Protective orders in Texas are filed in civil courts. An individual does not have a constitutional right to a court appointed attorney unless they are facing criminal charges. Yet any testimony given by a person in a civil court may be used against them in a criminal proceeding. Many times, people who have a protective order filed against them have not been charged with, much less convicted, of a crime. Because the testimony in a protective order hearing could be used against the accused person in a future criminal proceeding, it is paramount that one weigh the pros and cons of testifying.
It is also important to understand that civil cases and criminal cases carry different burdens of proof. In a criminal case the state must prove its case beyond a reasonable doubt. In a civil case the petitioner must meet the burden of proof by a preponderance of the evidence. The civil burden of proof is significantly lower. This means that the individual fighting the protective order is going to need to put on a strong case in order to overcome this lowered burden of proof. This can be a daunting task without the assistance of an attorney.
The best way for a person fighting an application for a protective order to protect their rights is to have an attorney representing them. Unfortunately, not everyone can afford an attorney. As mentioned above, in civil proceedings a person does not have a constitutional right to a court appointed attorney. In contrast, a person applying for a protective order often can obtain free legal representation. How does someone who can’t afford an attorney simultaneously fight an application for a protective order and protect themselves from self-incrimination? Do they testify and risk self-incrimination in an attempt to defeat the application for a protective order? Do they not testify and risk having a protective order filed against them and ending up in the new public database? These are not easy questions to answer.

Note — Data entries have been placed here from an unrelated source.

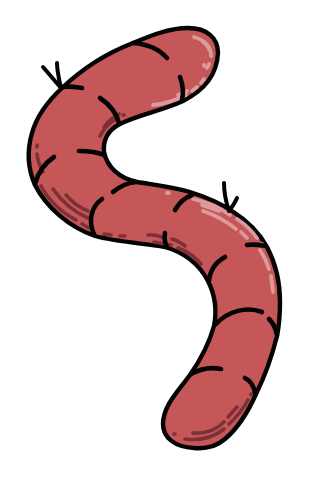
<!DOCTYPE html>
<html lang="en">
<head>
<meta charset="utf-8">
<title>Sausage link</title>
<style>
:root { --paper: #ffffff; --meat: #c55759; --ink: #050404; --shade: #7d3136; --shine: #dc9a9b; }
html, body { margin: 0; background: var(--paper); overflow: hidden; }
.art { display: block; width: 309px; height: 477px; }
.art path { stroke-linecap: round; stroke-linejoin: round; fill: none; }
.art .body { fill: var(--meat); stroke: var(--ink); stroke-width: 4.4; }
.creases { stroke: var(--ink); stroke-width: 4.6; }
.ties { stroke: var(--ink); stroke-width: 4; }
.shade { stroke: var(--shade); stroke-width: 3.6; }
.shine { stroke: var(--shine); stroke-width: 3.8; }
</style>
</head>
<body>
<svg class="art" viewBox="0 0 309 477" role="img" aria-label="Curved red sausage with tied ends of string">
  <path class="body" d="M133 43C152 35 170 28 188 28C207 28 218 38 218 53C217 74 205 90 183 101C161 111 138 115 120 124C108 130 103 140 104 152C107 167 119 178 137 182C155 185 172 187 190 192C206 197 220 203 232 211C248 221 260 234 267 247C276 264 280 282 280 302C280 315 279 326 277 336C272 356 265 376 256 394C248 412 238 428 225 439C217 446 206 449 194 448C175 447 163 438 163 424C163 406 178 391 190 375C199 362 209 344 214 326C217 311 215 295 208 281C199 264 186 253 165 247C142 243 117 242 95 236C69 227 46 207 35 185C28 169 27 150 32 133C37 115 48 101 62 88C82 69 107 53 133 43Z"/>
  <g class="shade">
    <path d="M37 145v2M37 154C38 162 40 167 43 172M41 186C49 201 61 212 76 220M53 189C63 203 74 212 88 218M66 195C73 203 80 208 88 211M82 224L89 228M104 234L111 235M120 236h5"/>
    <path d="M100 136C104 128 110 122 118 118M104 127C108 121 113 117 119 114M123 115h1"/>
    <path d="M148 235C154 234 159 236 164 238M154 242L171 245M172 239C177 240 181 243 185 246M178 248C187 251 195 257 201 264"/>
    <path d="M185 439C200 441 214 437 224 429M193 433C205 434 216 430 224 422M229 424C237 417 243 409 248 400M228 417L237 407M174 434h1M251 394v1"/>
  </g>
  <g class="shine">
    <path d="M194 37C205 40 211 47 211 56M203 42C207 45 209 48 210 51M209 64L207 68M204 65v1"/>
    <path d="M153 105C165 104 176 100 186 95M178 95L187 91M192 91L197 87M201 83L204 79"/>
    <path d="M167 193h2M193 199C207 202 219 207 230 215M203 211C215 215 226 221 236 229M202 205L219 211M237 219C245 224 252 231 257 238M241 232L247 238M260 250C264 256 267 262 269 269M271 276L273 292M262 244v1"/>
  </g>
  <g class="creases">
    <path d="M133 43C148 44 159 49 167 58M180 77C183 85 184 92 182 100"/>
    <path d="M62 87C69 86 75 87 82 88M100 98C109 104 116 112 119 123"/>
    <path d="M35 184C38 173 45 163 54 157M79 151C88 151 97 152 104 155"/>
    <path d="M94 234C88 221 91 207 102 199M113 192C120 186 127 183 136 182"/>
    <path d="M165 233C164 238 165 243 167 247M175 210C179 203 184 198 192 195"/>
    <path d="M209 281C210 270 216 262 225 257M247 245C254 244 260 245 266 246"/>
    <path d="M216 324C228 311 247 306 262 312M269 319C274 324 276 329 277 335"/>
    <path d="M191 374C200 369 211 367 221 369M245 378C251 381 254 387 255 393"/>
  </g>
  <g class="ties">
    <path d="M43 67C49 74 55 81 61 88C59 79 57 71 57 63"/>
    <path d="M224 183C224 193 226 202 229 211C232 207 235 203 237 198"/>
  </g>
</svg>
</body>
</html>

Ultimately a person fighting an application for a protective order is forced to choose between fighting the protective order, knowing if the protective order is issued they face public ostracization in the new database, or providing possibly incriminating testimony that can be used against them in current or future criminal charges. Ultimately, this law forces us to ask, to what extent does this law erode our 5th Amendment constitutional rights?